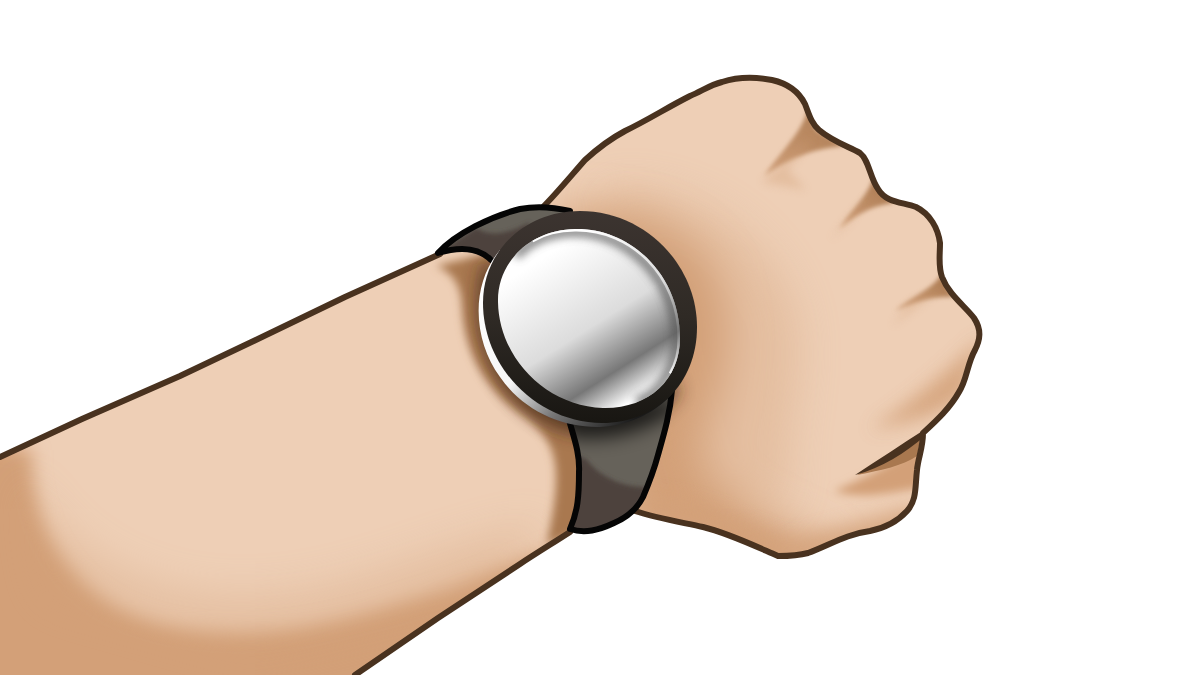
<!DOCTYPE html>
<html lang="en">
<head>
<meta charset="utf-8">
<title>Wrist with round watch</title>
<style>
:root {
  --paper: #ffffff;
  --skin: #eecfb6;
  --skin-shade: #d3a078;
  --skin-deep: #a9784f;
  --outline: #49321f;
  --strap: #66625a;
  --strap-dark: #4d433d;
  --ink: #050505;
}
html, body { margin: 0; height: 100%; overflow: hidden; background: var(--paper); }
svg { display: block; width: 1200px; height: 675px; }
.skin { fill: var(--skin); }
.shade { fill: var(--skin-shade); }
.deep { fill: var(--skin-deep); }
.contour { fill: none; stroke: var(--outline); stroke-width: 6; stroke-linejoin: round; stroke-linecap: round; }
.strap { fill: var(--strap); }
.strap-dark { fill: var(--strap-dark); }
.strap-line { fill: none; stroke: var(--ink); stroke-width: 6; stroke-linejoin: round; stroke-linecap: round; }
</style>
</head>
<body>
<svg viewBox="0 0 1200 675" role="img" aria-label="A fist and forearm wearing a round watch with a blank face">
  <defs>
    <path id="arm-shape" d="M-10 462L0 457L82 419L180 376L262 337L345 297L440 254L543 207C556 194 570 177 585 160C597 149 610 139 625 131C648 120 668 107 690 96C702 91 710 85 722 82C740 76 757 77 772 80C790 84 800 94 805 104C809 114 811 123 819 130C832 141 847 146 860 153C869 160 870 178 878 189C886 203 903 202 916 207C930 214 938 228 940 243C940 256 938 266 942 277C949 295 965 306 974 318C982 330 980 340 975 350C967 364 967 380 959 392C950 408 937 420 923 433C923 448 918 458 917 470C915 487 917 500 907 511C897 522 885 528 870 531C846 534 828 546 808 553C797 556 788 556 778 556C755 546 728 533 703 527C680 522 656 518 635 511L570 532C553 543 535 554 520 564L438 618L355 675L340 690H-10Z"/>
    <path id="upper-strap" d="M438 253C456 233 492 217 520 210C535 206 553 208 570 212L530 250L491 260C481 250 464 245 438 253Z"/>
    <path id="lower-strap" d="M569 420C574 438 580 454 579 472C579 495 578 511 570 529C585 534 599 530 614 523C628 517 637 509 643 497C649 483 654 470 658 455C664 434 670 414 672 385Z"/>
    <path id="face-shape" d="M498 302C497 262 530 230 575 229C632 228 680 276 680 338C680 380 648 409 603 408C546 406 499 358 498 302Z"/>
    <clipPath id="arm-clip"><use href="#arm-shape"/></clipPath>
    <clipPath id="upper-clip"><use href="#upper-strap"/></clipPath>
    <clipPath id="lower-clip"><use href="#lower-strap"/></clipPath>
    <clipPath id="face-clip"><use href="#face-shape"/></clipPath>
    <filter id="blur-large" x="-50%" y="-50%" width="200%" height="200%"><feGaussianBlur stdDeviation="20"/></filter>
    <filter id="blur-medium" x="-50%" y="-50%" width="200%" height="200%"><feGaussianBlur stdDeviation="9"/></filter>
    <filter id="blur-small" x="-50%" y="-50%" width="200%" height="200%"><feGaussianBlur stdDeviation="4"/></filter>
    <filter id="blur-fine" x="-50%" y="-50%" width="200%" height="200%"><feGaussianBlur stdDeviation="2"/></filter>
    <linearGradient id="bezel-fill" x1="0" y1="0" x2="0" y2="1">
      <stop offset="0" stop-color="#3c3430"/>
      <stop offset=".5" stop-color="#2f2a25"/>
      <stop offset="1" stop-color="#181612"/>
    </linearGradient>
    <linearGradient id="case-fill" gradientUnits="userSpaceOnUse" x1="480" y1="290" x2="630" y2="425">
      <stop offset="0" stop-color="#ffffff"/>
      <stop offset=".42" stop-color="#f6f6f6"/>
      <stop offset=".68" stop-color="#777777"/>
      <stop offset="1" stop-color="#1a1a1a"/>
    </linearGradient>
    <linearGradient id="rim-fill" gradientUnits="userSpaceOnUse" x1="590" y1="228" x2="680" y2="370">
      <stop offset="0" stop-color="#ffffff"/>
      <stop offset=".5" stop-color="#dcdcdc"/>
      <stop offset=".8" stop-color="#777777"/>
      <stop offset="1" stop-color="#ffffff"/>
    </linearGradient>
    <linearGradient id="crease-fill" x1="1" y1="0" x2="0" y2="1">
      <stop offset="0" stop-color="#a8774e"/>
      <stop offset="1" stop-color="#d0a07a"/>
    </linearGradient>
  </defs>

  <g id="arm">
    <use href="#arm-shape" class="skin"/>
    <g clip-path="url(#arm-clip)">
      <path id="forearm-shade" class="shade" filter="url(#blur-medium)" d="M-30 440L32 450C32 500 45 545 84 583C125 622 190 634 255 632C330 628 400 602 450 588L560 545L400 720H-30Z"/>
      <path id="forearm-softening" class="shade" opacity=".35" filter="url(#blur-large)" d="M20 470C60 560 160 605 270 596C370 588 450 540 545 525L500 600L250 660L40 600Z"/>
      <path id="hand-shade" class="shade" filter="url(#blur-large)" d="M545 215C600 200 665 215 703 255C730 290 733 345 718 392C705 430 695 455 716 482C745 512 790 525 835 552L770 575L620 520L600 300Z"/>
      <path id="hand-glow" class="shade" opacity=".35" filter="url(#blur-large)" d="M600 190C690 180 770 235 795 310C810 380 780 430 790 500L700 520L650 350Z"/>
      <path id="edge-shade" class="shade" opacity=".85" filter="url(#blur-medium)" d="M985 335C955 365 915 400 870 430C905 422 935 418 965 395Z"/>
      <path id="thumb-shade" class="shade" filter="url(#blur-small)" d="M924 440C900 460 865 478 834 491C860 500 888 493 920 488Z"/>
      <path id="thumb-base-shade" class="shade" opacity=".8" filter="url(#blur-medium)" d="M640 495C700 495 740 525 790 540L920 505L915 540L780 570L640 520Z"/>
      <g id="knuckle-creases" fill="url(#crease-fill)" filter="url(#blur-fine)">
        <path d="M808 106C806 128 782 150 764 176C788 160 809 149 844 146L816 130Z"/>
        <path d="M873 178C868 196 850 211 839 229C855 216 870 206 893 203Z"/>
        <path d="M941 274C936 287 914 295 895 311C915 302 931 296 953 297Z"/>
      </g>
      <g id="knuckle-soft-shade" class="shade" opacity=".35" filter="url(#blur-small)">
        <path d="M815 135L762 182L806 190L788 170Z"/>
        <path d="M872 190L830 240L850 222Z"/>
        <path d="M940 290L892 326L910 302Z"/>
      </g>
      <path id="strap-shadow" class="deep" filter="url(#blur-small)" d="M436 266C453 272 461 286 462 306C464 350 484 388 522 415C545 431 556 450 556 476C556 503 551 520 547 545L590 528L590 420L500 250Z"/>
      <path id="watch-shadow" fill="#3a2415" opacity=".75" filter="url(#blur-medium)" d="M484 262C466 330 492 398 552 426C590 444 650 434 680 390L590 300Z"/>
    </g>
    <path id="thumb-fold" class="deep" d="M921 435L857 475C882 470 902 466 917 456Z"/>
    <path id="thumb-crease" fill="var(--outline)" d="M924 430C902 444 878 460 855 475C882 468 905 453 925 436Z"/>
    <path class="contour" d="M0 457L82 419L180 376L262 337L345 297L440 254M543 207C556 194 570 177 585 160C597 149 610 139 625 131C648 120 668 107 690 96C702 91 710 85 722 82C740 76 757 77 772 80C790 84 800 94 805 104C809 114 811 123 819 130C832 141 847 146 860 153C869 160 870 178 878 189C886 203 903 202 916 207C930 214 938 228 940 243C940 256 938 266 942 277C949 295 965 306 974 318C982 330 980 340 975 350C967 364 967 380 959 392C950 408 937 420 923 433C923 448 918 458 917 470C915 487 917 500 907 511C897 522 885 528 870 531C846 534 828 546 808 553C797 556 788 556 778 556C755 546 728 533 703 527C680 522 656 518 635 511M570 532C553 543 535 554 520 564L438 618L355 675"/>
  </g>

  <g id="strap">
    <use href="#upper-strap" class="strap"/>
    <path clip-path="url(#upper-clip)" class="strap-dark" filter="url(#blur-fine)" d="M430 258L476 228C488 236 505 236 530 222L520 270Z"/>
    <path class="strap-line" d="M570 211C553 207 535 206 520 209C492 216 456 233 438 253C464 245 481 250 491 260"/>
    <use href="#lower-strap" class="strap"/>
    <g clip-path="url(#lower-clip)">
      <path class="strap-dark" filter="url(#blur-fine)" d="M560 450L586 459C602 479 626 489 656 487L640 545H560Z"/>
      <path fill="#000" opacity=".7" filter="url(#blur-medium)" d="M555 400H690V398C660 428 610 446 565 436Z"/>
    </g>
    <path class="strap-line" d="M569 420C574 438 580 454 579 472C579 495 578 511 570 529C585 534 599 530 614 523C628 517 637 509 643 497C649 483 654 470 658 455C664 434 670 414 672 390"/>
  </g>

  <g id="watch">
    <path id="case-side" fill="url(#case-fill)" d="M500 250C470 285 473 340 500 377C524 412 564 428 600 427C632 425 657 411 672 394L590 300Z"/>
    <path id="bezel" fill="url(#bezel-fill)" d="M483 303C483 250 526 211 580 211C645 211 697 265 697 327C697 384 656 423 602 423C538 423 483 368 483 303Z"/>
    <use href="#face-shape" fill="url(#rim-fill)"/>
    <g id="face" clip-path="url(#face-clip)">
      <path id="face-inner-shadow" fill="none" stroke="#555" stroke-width="9" opacity=".75" filter="url(#blur-small)" d="M516 256C532 238 552 232 576 232C631 234 674 280 677 336C677 368 660 394 636 402"/>
      <path id="rim-highlight" fill="none" stroke="url(#rim-fill)" stroke-width="5" d="M532 240C545 232 560 229 575 229C632 228 680 276 680 338C680 352 677 364 671 374"/>
    </g>
  </g>
</svg>
</body>
</html>
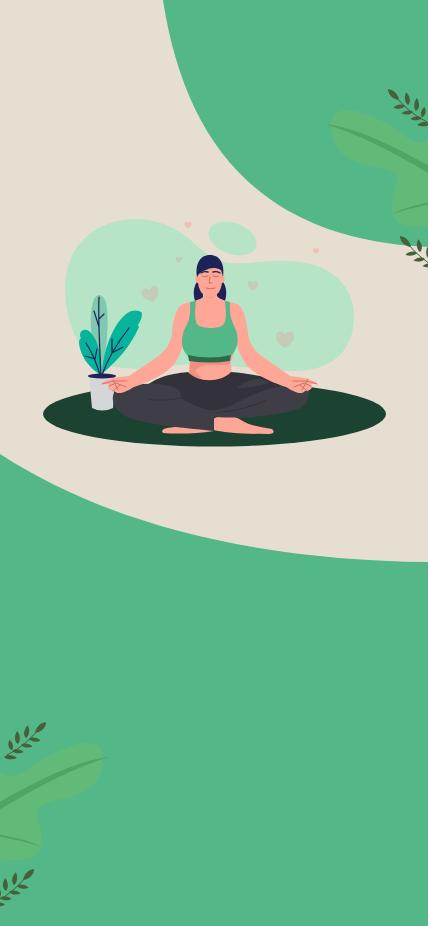
<!DOCTYPE html>
<html lang="en">
<head>
<meta charset="utf-8">
<title>Yoga meditation screen background</title>
<style>
:root {
  --sand: #e6ded1;
  --green: #53b788;
  --mint: #b7e4c7;
  --mat: #1c4331;
  --leaf: #62ba79;
  --leaf-vein: #4ea564;
  --sprig: #47603a;
  --skin: #ffa797;
  --skin-shade: #f0907f;
  --skin-line: #c96f62;
  --navy: #1d2257;
  --trousers: #3f3e47;
  --trousers-dark: #33323b;
  --band: #2c6a4c;
  --teal: #06b39b;
  --sage: #80c9b0;
  --pot: #d5d6d8;
  --heart: #c4cbb6;
  --heart-pink: #efbfb3;
}
html, body { margin: 0; overflow: hidden; background: var(--sand); }
.screen { display: block; width: 428px; height: 926px; }
.skin { fill: var(--skin); }
.line { fill: none; stroke-linecap: round; stroke-linejoin: round; }
.skin-line { stroke: var(--skin-line); stroke-width: .9; }
.plant-vein { stroke: var(--navy); stroke-width: 1.2; }
</style>
</head>
<body>
<svg class="screen" viewBox="0 0 428 926" role="img" aria-label="Woman meditating on a yoga mat beside a potted plant, framed by green curves and leaves">
  <defs>
    <path id="heart" d="M0 8C-6 4-9 1-9-4C-9-9-2-10 0-5C2-10 9-9 9-4C9 1 6 4 0 8Z"/>
    <path id="sprig-leaf" d="M0 0C-4-3-3-9 0-13C3-9 3-3 0 0Z"/>
    <g id="sprig" fill="var(--sprig)">
      <path class="line" d="M7 755Q24 747 38 730" stroke="var(--sprig)"/>
      <path d="M35 733C36 727 40 723 46 722C46 727 42 732 35 733Z"/>
      <use href="#sprig-leaf" transform="translate(26 738) rotate(8)"/>
      <use href="#sprig-leaf" transform="translate(18 744) rotate(-4)"/>
      <use href="#sprig-leaf" transform="translate(12 750) rotate(-14) scale(.9 .8)"/>
      <use href="#sprig-leaf" transform="translate(29 739) rotate(98) scale(.8 .9)"/>
      <use href="#sprig-leaf" transform="translate(21 745) rotate(97) scale(.8 .9)"/>
      <use href="#sprig-leaf" transform="translate(12 751) rotate(95) scale(.8 .9)"/>
      <use href="#sprig-leaf" transform="translate(4 757) rotate(93) scale(.9 1)"/>
    </g>
    <g id="foliage">
      <path fill="var(--leaf)" d="M-4 770C8 778 19 778 32 767C47 754 61 750 75 745C90 740 103 745 103 757C103 784 86 794 66 798C54 800 44 803 37 809C36 817 42 828 42 842C42 856 28 860 15 860L-4 859Z"/>
      <path fill="var(--leaf-vein)" d="M109 757C78 760 36 781-4 804V812C35 788 73 768 109 757Z"/>
      <path fill="var(--leaf-vein)" d="M42 847C28 840 14 837-4 834V836C13 839 27 842 42 847Z"/>
      <use href="#sprig"/>
      <use href="#sprig" x="-12" y="147"/>
    </g>
  </defs>

  <g id="backdrop">
    <rect width="428" height="926" fill="var(--sand)"/>
    <path fill="var(--green)" d="M163 0C186 150 266 240 428 247V0Z"/>
    <path fill="var(--green)" d="M0 454C113 527 260 560 428 562V926H0Z"/>
  </g>

  <g id="corner-leaves">
    <use href="#foliage"/>
    <use href="#foliage" transform="translate(434 -633) scale(-1 1)"/>
  </g>

  <g id="mint-shapes" fill="var(--mint)">
    <path d="M65 288C65 246 95 220 134 219C162 219 181 230 198 247C214 261 229 265 247 263C267 261 282 260 300 262C333 266 354 287 354 316C354 350 333 371 294 371C252 371 218 360 178 365C143 370 118 371 97 361C75 347 65 317 65 288Z"/>
    <ellipse cx="232.500" cy="238.500" rx="25" ry="15.500" transform="rotate(20 232.500 238.500)"/>
  </g>

  <g id="hearts" fill="var(--heart)">
    <use href="#heart" transform="translate(151 295) rotate(-18) scale(.95)"/>
    <use href="#heart" transform="translate(285 340)"/>
    <use href="#heart" transform="translate(253 286) scale(.6)"/>
    <use href="#heart" transform="translate(179 260) scale(.36)"/>
    <g fill="var(--heart-pink)">
      <use href="#heart" transform="translate(188 225) scale(.4)"/>
      <use href="#heart" transform="translate(316 251) scale(.34)"/>
    </g>
  </g>

  <ellipse id="mat" cx="214.500" cy="414" rx="171.500" ry="32.500" fill="var(--mat)"/>

  <g id="potted-plant">
    <path fill="var(--sage)" d="M100 374C92 353 88 319 93 302C96 292 103 293 106 303C110 321 106 351 102 374Z"/>
    <path fill="var(--teal)" d="M102 374C103 352 112 326 126 314C132 309 140 310 142 313C142 318 140 322 138 325L139 327C130 347 118 360 102 374Z"/>
    <path fill="var(--teal)" d="M99 374C87 366 80 354 79 343C79 340 80 339 81 338L80 336C80 331 83 329 87 330C97 335 102 354 101 374Z"/>
    <path class="line plant-vein" d="M101 376C100 350 98 325 99 297M99 327L94 311M99 319L104 314M102 375Q110 352 129 328M112 353V339M112 353L123 347M100 375Q95 357 86 343M95 359L85 356M95 359L97 349"/>
    <path fill="var(--pot)" d="M89 376H115L113 408Q102 413 92 408Z"/>
    <ellipse cx="102" cy="376" rx="14" ry="2.500" fill="var(--navy)"/>
  </g>

  <g id="woman">
    <g id="ponytails" fill="var(--navy)">
      <path d="M198 280C193 287 193 294 195 301H203V284Z"/>
      <path d="M222 280C227 287 227 294 225 301H217V284Z"/>
    </g>

    <g id="torso">
      <path class="skin" d="M204 284H217V296C220 300 230 302 237 304C245 308 245 323 240 334L231 362L232 382H188L190 362L180 334C175 323 175 308 183 304C190 302 201 300 204 296Z"/>
      <path fill="var(--skin-shade)" d="M204 289Q211 297 217 289V294Q211 301 204 295Z"/>
      <path fill="var(--skin-shade)" d="M190 361H230V364C218 367 201 362 195 371L202 378H189Z"/>
    </g>

    <g id="feet" class="skin">
      <path d="M162 431C164 427 171 428 182 426L204 424L214 431C196 434 176 434 163 433Z"/>
      <path d="M213 419C222 414 234 415 241 420C250 426 262 427 272 429C276 433 272 434 267 434C246 434 226 433 213 430Z"/>
    </g>

    <g id="trousers">
      <path fill="var(--trousers-dark)" d="M188 372C198 383 221 383 231 372C253 374 282 379 299 387L268 409L214 415L137 394C152 378 168 374 188 372Z"/>
      <path fill="var(--trousers)" d="M309 389C310 397 307 405 298 409C276 416 243 419 216 417L204 411C228 411 240 400 253 395C270 387 292 383 309 389Z"/>
      <path fill="var(--trousers)" d="M123 387C144 382 169 382 180 391L181 398C191 405 203 408 214 412L214 431C185 428 150 425 130 418C116 413 110 401 114 393Z"/>
      <path class="line" stroke="var(--trousers-dark)" d="M181 398Q161 402 148 399M215 413Q247 410 266 400"/>
      <path fill="var(--trousers)" d="M237 388Q247 379 259 379L271 382Q251 389 237 388Z"/>
    </g>

    <g id="arms">
      <path class="skin" d="M183 304C175 309 173 321 172 333C171 344 165 351 157 357L129 376C120 377 109 378 102 383C103 385 108 383 109 385C107 389 110 391 114 391C119 396 127 391 134 387C149 382 167 374 175 363C181 354 183 344 187 333Z"/>
      <path class="skin" d="M237 304C245 309 246 321 248 333C249 344 255 351 263 357L290 376C298 377 309 378 317 383C316 385 311 383 311 385C314 388 309 391 305 391C301 396 293 391 286 387C271 382 253 374 245 363C239 354 237 344 233 333Z"/>
      <path class="line skin-line" d="M102 384L113 381L127 381M109 386L116 383L126 387M113 391L120 385M113 380L118 390"/>
      <path class="line skin-line" d="M317 384L307 381L293 381M311 386L304 383L294 387M307 391L300 385M308 379L302 390"/>
    </g>

    <g id="sports-top">
      <path fill="var(--green)" d="M190 302L196 301C195 311 194 321 198 325C203 329 219 329 223 325C227 321 226 311 225 301L230 302C229 315 232 322 236 330C240 343 236 350 231 356C218 361 201 361 188 356C182 350 180 343 184 330C189 322 191 315 190 302Z"/>
      <path fill="var(--band)" d="M188 355Q210 360 231 355L230 361Q210 364 189 361Z"/>
    </g>

    <g id="head">
      <ellipse class="skin" cx="197.500" cy="279" rx="2" ry="4"/>
      <ellipse class="skin" cx="222.500" cy="279" rx="2" ry="4"/>
      <path class="skin" d="M198 268H222V281C222 290 217 297 210 297C203 297 198 290 198 281Z"/>
      <path fill="var(--navy)" d="M197 277C195 264 200 255 210 255C220 255 225 264 223 277L221 270C215 267 210 268 206 270C202 271 199 273 197 277Z"/>
      <path class="line" stroke="var(--navy)" stroke-width="1.300" d="M201 273Q204 271 208 272M213 272Q217 271 220 273"/>
      <path class="line" stroke="var(--skin-line)" d="M202 276Q205 278 208 276M213 276Q216 278 219 276M210 277L209 283H212M206 288Q210 290 215 288"/>
    </g>
  </g>
</svg>
</body>
</html>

********************

## EXERCISE AIM
Would you copy all lines in the records where the string "clip" appears?

## ANSWER SPACE
    <clipPath id="arm-clip"><use href="#arm-shape"/></clipPath>
    <clipPath id="upper-clip"><use href="#upper-strap"/></clipPath>
    <clipPath id="lower-clip"><use href="#lower-strap"/></clipPath>
    <clipPath id="face-clip"><use href="#face-shape"/></clipPath>
    <g clip-path="url(#arm-clip)">
    <path clip-path="url(#upper-clip)" class="strap-dark" filter="url(#blur-fine)" d="M430 258L476 228C488 236 505 236 530 222L520 270Z"/>
    <g clip-path="url(#lower-clip)">
    <g id="face" clip-path="url(#face-clip)">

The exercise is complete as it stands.